Records supplied section start

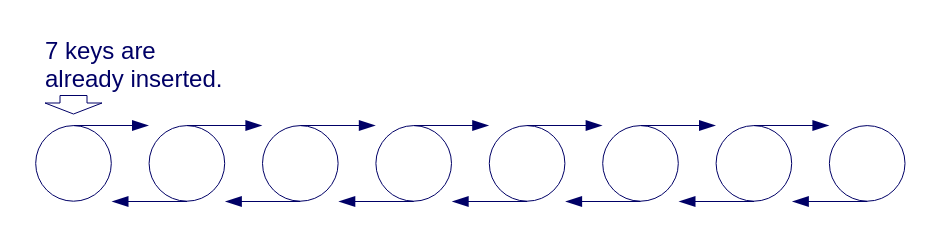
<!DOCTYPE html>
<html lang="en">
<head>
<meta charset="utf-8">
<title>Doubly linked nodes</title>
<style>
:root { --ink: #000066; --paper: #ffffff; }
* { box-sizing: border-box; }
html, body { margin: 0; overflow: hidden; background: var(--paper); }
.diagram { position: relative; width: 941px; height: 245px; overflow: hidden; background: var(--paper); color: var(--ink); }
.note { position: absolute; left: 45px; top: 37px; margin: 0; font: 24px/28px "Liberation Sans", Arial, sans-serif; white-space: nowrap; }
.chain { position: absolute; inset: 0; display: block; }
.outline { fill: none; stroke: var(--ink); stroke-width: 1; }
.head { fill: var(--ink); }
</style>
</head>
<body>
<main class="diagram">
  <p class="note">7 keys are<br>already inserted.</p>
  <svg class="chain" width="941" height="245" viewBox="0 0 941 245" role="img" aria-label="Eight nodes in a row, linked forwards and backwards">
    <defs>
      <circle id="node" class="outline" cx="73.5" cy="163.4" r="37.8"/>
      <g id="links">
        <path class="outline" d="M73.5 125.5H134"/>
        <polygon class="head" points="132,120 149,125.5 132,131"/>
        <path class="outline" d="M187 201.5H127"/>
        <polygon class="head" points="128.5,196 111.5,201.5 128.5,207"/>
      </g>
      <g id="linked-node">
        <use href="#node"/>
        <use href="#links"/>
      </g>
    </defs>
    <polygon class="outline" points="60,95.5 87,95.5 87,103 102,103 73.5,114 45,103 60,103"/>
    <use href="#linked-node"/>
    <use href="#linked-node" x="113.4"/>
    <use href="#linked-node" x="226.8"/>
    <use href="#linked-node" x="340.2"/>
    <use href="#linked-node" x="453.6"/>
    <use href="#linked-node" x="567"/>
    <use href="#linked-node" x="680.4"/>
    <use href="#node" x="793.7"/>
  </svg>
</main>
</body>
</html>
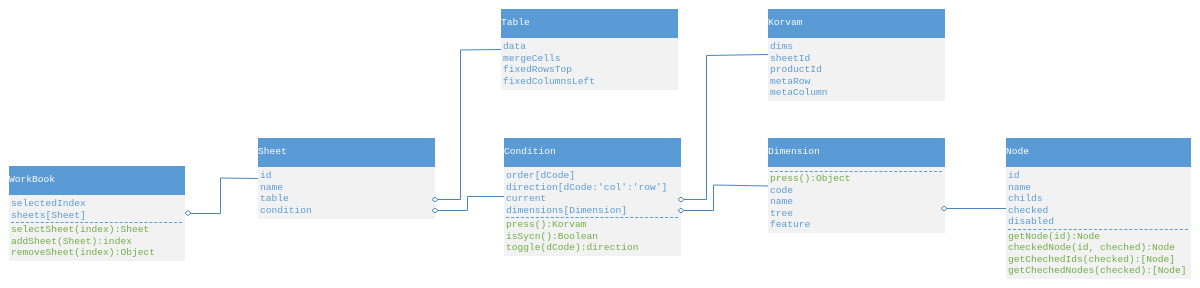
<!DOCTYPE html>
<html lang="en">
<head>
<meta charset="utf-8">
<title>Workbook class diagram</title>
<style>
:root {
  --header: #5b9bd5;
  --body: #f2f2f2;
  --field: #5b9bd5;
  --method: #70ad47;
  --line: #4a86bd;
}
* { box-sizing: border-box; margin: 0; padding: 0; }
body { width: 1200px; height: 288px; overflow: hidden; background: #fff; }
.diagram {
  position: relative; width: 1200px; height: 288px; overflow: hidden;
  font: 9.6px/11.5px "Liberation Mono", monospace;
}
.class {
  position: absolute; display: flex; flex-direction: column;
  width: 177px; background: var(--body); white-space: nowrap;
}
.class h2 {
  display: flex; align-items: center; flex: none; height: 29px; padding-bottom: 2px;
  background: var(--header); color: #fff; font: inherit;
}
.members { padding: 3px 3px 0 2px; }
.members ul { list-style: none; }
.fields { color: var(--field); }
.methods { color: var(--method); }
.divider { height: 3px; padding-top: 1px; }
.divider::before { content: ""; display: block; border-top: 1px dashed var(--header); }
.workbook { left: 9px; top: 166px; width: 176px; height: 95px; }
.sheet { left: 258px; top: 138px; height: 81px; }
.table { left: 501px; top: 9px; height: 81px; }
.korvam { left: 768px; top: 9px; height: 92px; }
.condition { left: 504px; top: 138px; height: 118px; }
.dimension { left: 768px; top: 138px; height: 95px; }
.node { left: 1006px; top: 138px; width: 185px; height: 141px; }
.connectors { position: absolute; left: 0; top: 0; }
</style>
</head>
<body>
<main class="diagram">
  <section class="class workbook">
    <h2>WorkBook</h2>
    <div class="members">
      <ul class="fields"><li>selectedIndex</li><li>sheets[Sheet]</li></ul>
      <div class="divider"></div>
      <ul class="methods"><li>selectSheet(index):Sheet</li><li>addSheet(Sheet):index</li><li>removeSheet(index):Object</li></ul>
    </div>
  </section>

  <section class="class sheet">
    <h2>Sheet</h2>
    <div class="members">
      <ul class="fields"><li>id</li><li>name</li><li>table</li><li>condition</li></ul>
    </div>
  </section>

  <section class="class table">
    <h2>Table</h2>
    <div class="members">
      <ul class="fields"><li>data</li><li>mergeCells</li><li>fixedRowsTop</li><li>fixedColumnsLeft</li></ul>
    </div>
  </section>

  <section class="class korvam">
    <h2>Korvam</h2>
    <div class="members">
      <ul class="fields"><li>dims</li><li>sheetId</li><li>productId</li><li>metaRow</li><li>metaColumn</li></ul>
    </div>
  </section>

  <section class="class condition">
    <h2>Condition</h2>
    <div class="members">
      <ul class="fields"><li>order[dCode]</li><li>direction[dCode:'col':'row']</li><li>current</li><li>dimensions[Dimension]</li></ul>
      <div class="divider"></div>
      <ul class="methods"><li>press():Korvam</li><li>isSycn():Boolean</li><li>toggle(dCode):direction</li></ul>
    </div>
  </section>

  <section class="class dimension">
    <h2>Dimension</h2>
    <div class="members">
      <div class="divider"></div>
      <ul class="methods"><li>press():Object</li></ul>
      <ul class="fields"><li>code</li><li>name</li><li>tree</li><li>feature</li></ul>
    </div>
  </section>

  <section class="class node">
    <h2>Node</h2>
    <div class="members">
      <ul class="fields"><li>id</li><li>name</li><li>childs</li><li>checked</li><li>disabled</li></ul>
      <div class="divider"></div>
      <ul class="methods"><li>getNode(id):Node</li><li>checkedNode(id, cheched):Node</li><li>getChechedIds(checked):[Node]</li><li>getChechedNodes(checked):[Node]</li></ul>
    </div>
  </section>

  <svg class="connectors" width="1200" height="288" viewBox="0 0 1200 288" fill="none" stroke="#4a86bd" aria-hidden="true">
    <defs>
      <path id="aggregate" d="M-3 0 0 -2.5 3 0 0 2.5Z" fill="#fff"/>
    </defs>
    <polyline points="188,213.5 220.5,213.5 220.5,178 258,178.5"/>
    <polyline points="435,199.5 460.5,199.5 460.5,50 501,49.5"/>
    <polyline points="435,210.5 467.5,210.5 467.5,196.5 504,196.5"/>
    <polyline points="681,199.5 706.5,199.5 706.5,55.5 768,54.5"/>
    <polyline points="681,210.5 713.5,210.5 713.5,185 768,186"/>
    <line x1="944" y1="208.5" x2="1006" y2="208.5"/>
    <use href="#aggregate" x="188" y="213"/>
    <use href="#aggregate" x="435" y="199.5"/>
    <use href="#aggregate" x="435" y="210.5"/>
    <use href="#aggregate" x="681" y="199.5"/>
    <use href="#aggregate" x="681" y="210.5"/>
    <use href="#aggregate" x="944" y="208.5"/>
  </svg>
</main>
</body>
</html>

Records supplied section end

= Task prompt =
Copy out each line of the material that holds the word "linked".

= Solution =
<title>Doubly linked nodes</title>
  <svg class="chain" width="941" height="245" viewBox="0 0 941 245" role="img" aria-label="Eight nodes in a row, linked forwards and backwards">
      <g id="linked-node">
    <use href="#linked-node"/>
    <use href="#linked-node" x="113.4"/>
    <use href="#linked-node" x="226.8"/>
    <use href="#linked-node" x="340.2"/>
    <use href="#linked-node" x="453.6"/>
    <use href="#linked-node" x="567"/>
    <use href="#linked-node" x="680.4"/>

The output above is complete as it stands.